Social Statistics

Society, Statistics (and some sermons)

Social Statistics - Society, Statistics (and some sermons)

Teaching Quantitative Methods in Geography – 3 (+1) reports

heareportcoverIt’s been quite a while since I wrote anything on this site. Whilst I’ve ‘been away’ three reports about teaching quantitative methods in geography have been published, looking especially at the connections between schools and Universities. They are:

Quantitative Methods in Geography: Making the Connections between Schools, Universities and Employers. Available Here

Skills in Mathematics and Statistics in Geography and tackling transition. Available Here

Geographers Count: A Report on Quantitative Methods in Geography. Available Here

All have similar themes – emphasising the importance of teaching quantitative methods in geography in ways that are not formulaic but are applied and creative, using the methods to ask questions of substantive interest to the discipline and not just teaching methods for their own sake. Quite what we mean by quantitative methods in an age of ‘big data’, volunteered information, citizen science, and so forth, is raised but never fully answered. Is chi-square dead?

A related report called

Convincing Students? Quantitative Junkies, Avoiders and Converts on a Cross-Disciplinary Course Using Quantitative Narratives is Available Here


Five New Academic Posts in Quantitative Social Science at the University of Bristol

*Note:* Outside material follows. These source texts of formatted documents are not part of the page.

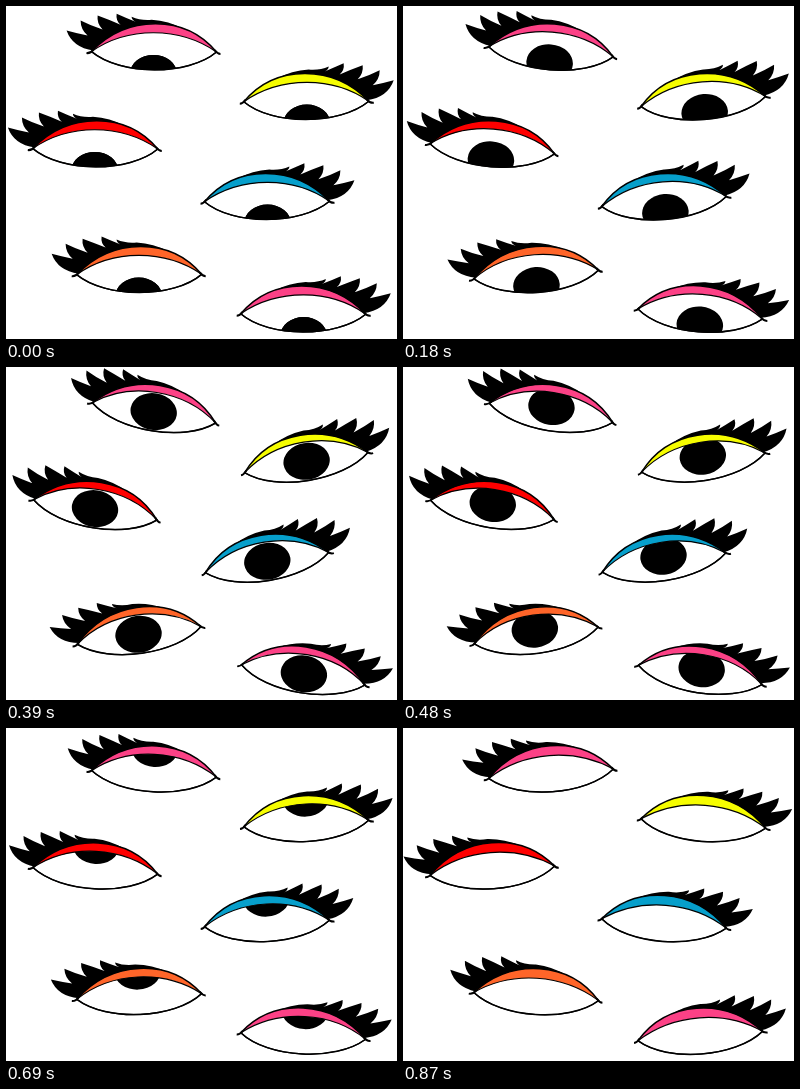
An HTML page with a canvas that plays this animation: 391 by 333 pixels, repeating every 900 ms.

```html
<!DOCTYPE html>
<html lang="en">
<head>
<meta charset="utf-8">
<title>Rolling eyes</title>
<style>
  html, body { margin: 0; width: 100%; height: 100%; overflow: hidden; background: #fff; }
  canvas { display: block; }
</style>
</head>
<body>
<canvas width="391" height="333"></canvas>
<script>
const ctx = document.querySelector('canvas').getContext('2d');
const LOOP = 900, STEP = 30;

// x, y, lid colour, mirror (-1 puts the lashes on the right), tilt factor
const eyes = [
  [147.5, 45.8, '#fc4186', 1, 1],
  [300.8, 95.5, '#f6fd00', -1, -1],
  [88.8, 142.8, '#ff0000', 1, 1],
  [261.5, 195.5, '#069fcb', -1, -1],
  [132.7, 268.5, '#ff6529', 1, -0.87],
  [297.7, 308, '#fc4186', -1, 1]
];

// [time, value] pairs
const tilt = [[0, 0.2], [180, 4.6], [300, 7.9], [420, 9.8], [570, 7.4], [690, 3], [870, -4.3]];
const gaze = [[0, 21.5], [180, 11], [300, 0], [390, -1.2], [570, -11.5], [690, -25.3], [870, -41]];

// Outlines around an eye centred on 0,0
const upper = 'M-62 0C-42-21-18-28 2-28C27-28 47-19 63 0';
const lower = 'C35 24-33 24-62 0Z';
const lid = new Path2D(upper + lower);
const tails = new Path2D('M-60-2Q-63 2-67 1.5M61-2Q64 2 67 2');
const lashes = new Path2D(
  'M-60-1Q-81-4-87-21Q-76-18-66-16' +
  'Q-73-22-73-31Q-63-26-51-22' +
  'Q-57-28-56-36Q-45-32-33-27' +
  'Q-38-31-37-38Q-28-34-18-30' +
  'Q-22-32-22-35Q-13-31-2-32' +
  'Q15-31 30-23L2-27C-18-27-42-20-60-1Z');

function valueAt(keys, t) {
  const i = Math.max(1, keys.findIndex(k => k[0] >= t));
  const [t0, a] = keys[i - 1], [t1, b] = keys[i];
  return a + (b - a) * (t - t0) / (t1 - t0);
}

// The coloured lid gets thinner as the eye opens
function eyeball(open) {
  const top = -19 - open * 0.17;
  return new Path2D(`M-62 0C-42 ${top + 5}-20 ${top} 0 ${top}C24 ${top} 44 ${top + 6} 63 0` + lower);
}

function pupil(y) {
  ctx.beginPath();
  ctx.ellipse(0, y, 23.3, 18.4, 0, 0, Math.PI * 2);
  ctx.fill();
}

function drawEye([x, y, colour, mirror, turn], t) {
  const angle = valueAt(tilt, t), look = valueAt(gaze, t);
  const white = eyeball(angle);
  ctx.save();
  ctx.translate(x, y);
  ctx.rotate(turn * angle * Math.PI / 180);
  ctx.scale(mirror, 1);
  ctx.fillStyle = '#000';
  ctx.fill(lashes);
  ctx.fillStyle = colour;
  ctx.fill(lid);
  ctx.fillStyle = '#fff';
  ctx.fill(white);

  ctx.save();
  ctx.clip(white);
  ctx.fillStyle = '#000';
  pupil(look);
  if (t < 345) pupil(Math.min(look + 12, 21.5)); // lower half trails while rising
  ctx.restore();

  ctx.lineWidth = 1.5;
  ctx.stroke(lid);
  ctx.lineWidth = 1.2;
  ctx.stroke(white);
  ctx.lineWidth = 2;
  ctx.stroke(tails);
  ctx.restore();
}

function frame() {
  const t = Math.floor(performance.now() % LOOP / STEP) * STEP;
  ctx.clearRect(0, 0, 391, 333);
  eyes.forEach(eye => drawEye(eye, t));
  requestAnimationFrame(frame);
}
frame();
</script>
</body>
</html>
```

Professor of Quantitative Methods / Social Statistics (job number ACAD100623)
Lecturer / Senior Lecturer in Policy Studies with Quantitative Research Methods (job number ACAD100624)
Lecturer / Senior Lecturer in Politics with Quantitative Research Methods (job number ACAD100625)
Lecturer / Senior Lecturer in Sociology with Quantitative Research Methods (job number ACAD100626)
Senior Lecturer/Reader in Quantitative Methods/Social Statistics (job number ACAD100622)

An Introduction to Mapping and Spatial Modelling in R (draft version)

This is an introduction to R, to mapping and spatial modelling in R, and to using R as a simple GIS. Follow the instructions on page 3 to install R, the required libraries and the relevant data sets for the practicals. What appears below is a preview of the whole document. The full and most up-to-date version is always available here.

Are indices still useful for measuring socioeconomic segregation in UK schools?

In this commentary, Michael Watts raises some important questions about the measures of segregation typically used in educational research. His words of warning are not limited to such indices but could apply more generally to forms of measurement and modelling of systems that are fast changing and where the ‘object’ of measurement is poorly defined. His questions, in a nutshell, are (a) what actually has been measured (what does it really mean)? And (b) is there much point in making comparisons over time when that you are trying to compare keeps on changing? These are important points; especially so in the case of the UK education system that politicians seem to love to tinker with and force changes upon. However, in this short reply, my colleagues and I are a little more sanguine and suggest, contrary to Watts, that indices are still useful, despite the problems with their use.

Ethnicity and economic disadvantage in England in 2011

I have been working on a simple classification that categorises small area census neighbourhoods (the ‘Output Areas’) according to some dimensions of economic activity and inactivity. One group of neighbourhoods I have identified is those that are: (a) in the lowest 20% nationally for the percentage of the economically active population in full-time employment; (b) have an unemployment rate in the highest 10% nationally; and where (c) the percentage of the total population (neither student nor retired) that has a long-term sickness or disability is in the highest 10% nationally. In short, these area areas where we can expect the greatest economic stresses.  Continue reading

White flight, ethnic cliffs and other unhelpful hyperbole?

In an (unguarded?) conversation with a journalist, I talked about a ‘cliff-edge’ measure of segregation where neighbouring places have very different proportions of their resident population classified as White British in the 2011 Census. The words, rephrased as ‘ethnic cliffs’ was soon coupled with talk of White Flight from British cities and has appeared in a number of national newspapers and magazines, alongside like ‘self-segregation’ and ‘sundown segregation’ (The Sunday Times and the Daily Mail). In this presentation I look at changes to the ethnic composition of census zones in England from 2001 to 2011 and ask whether such phrases are unhelpful hyperbole or simply vivid but accurate descriptors of “Britain’s new problem” (Goodhart, 2013 writing in Prospect Magazine).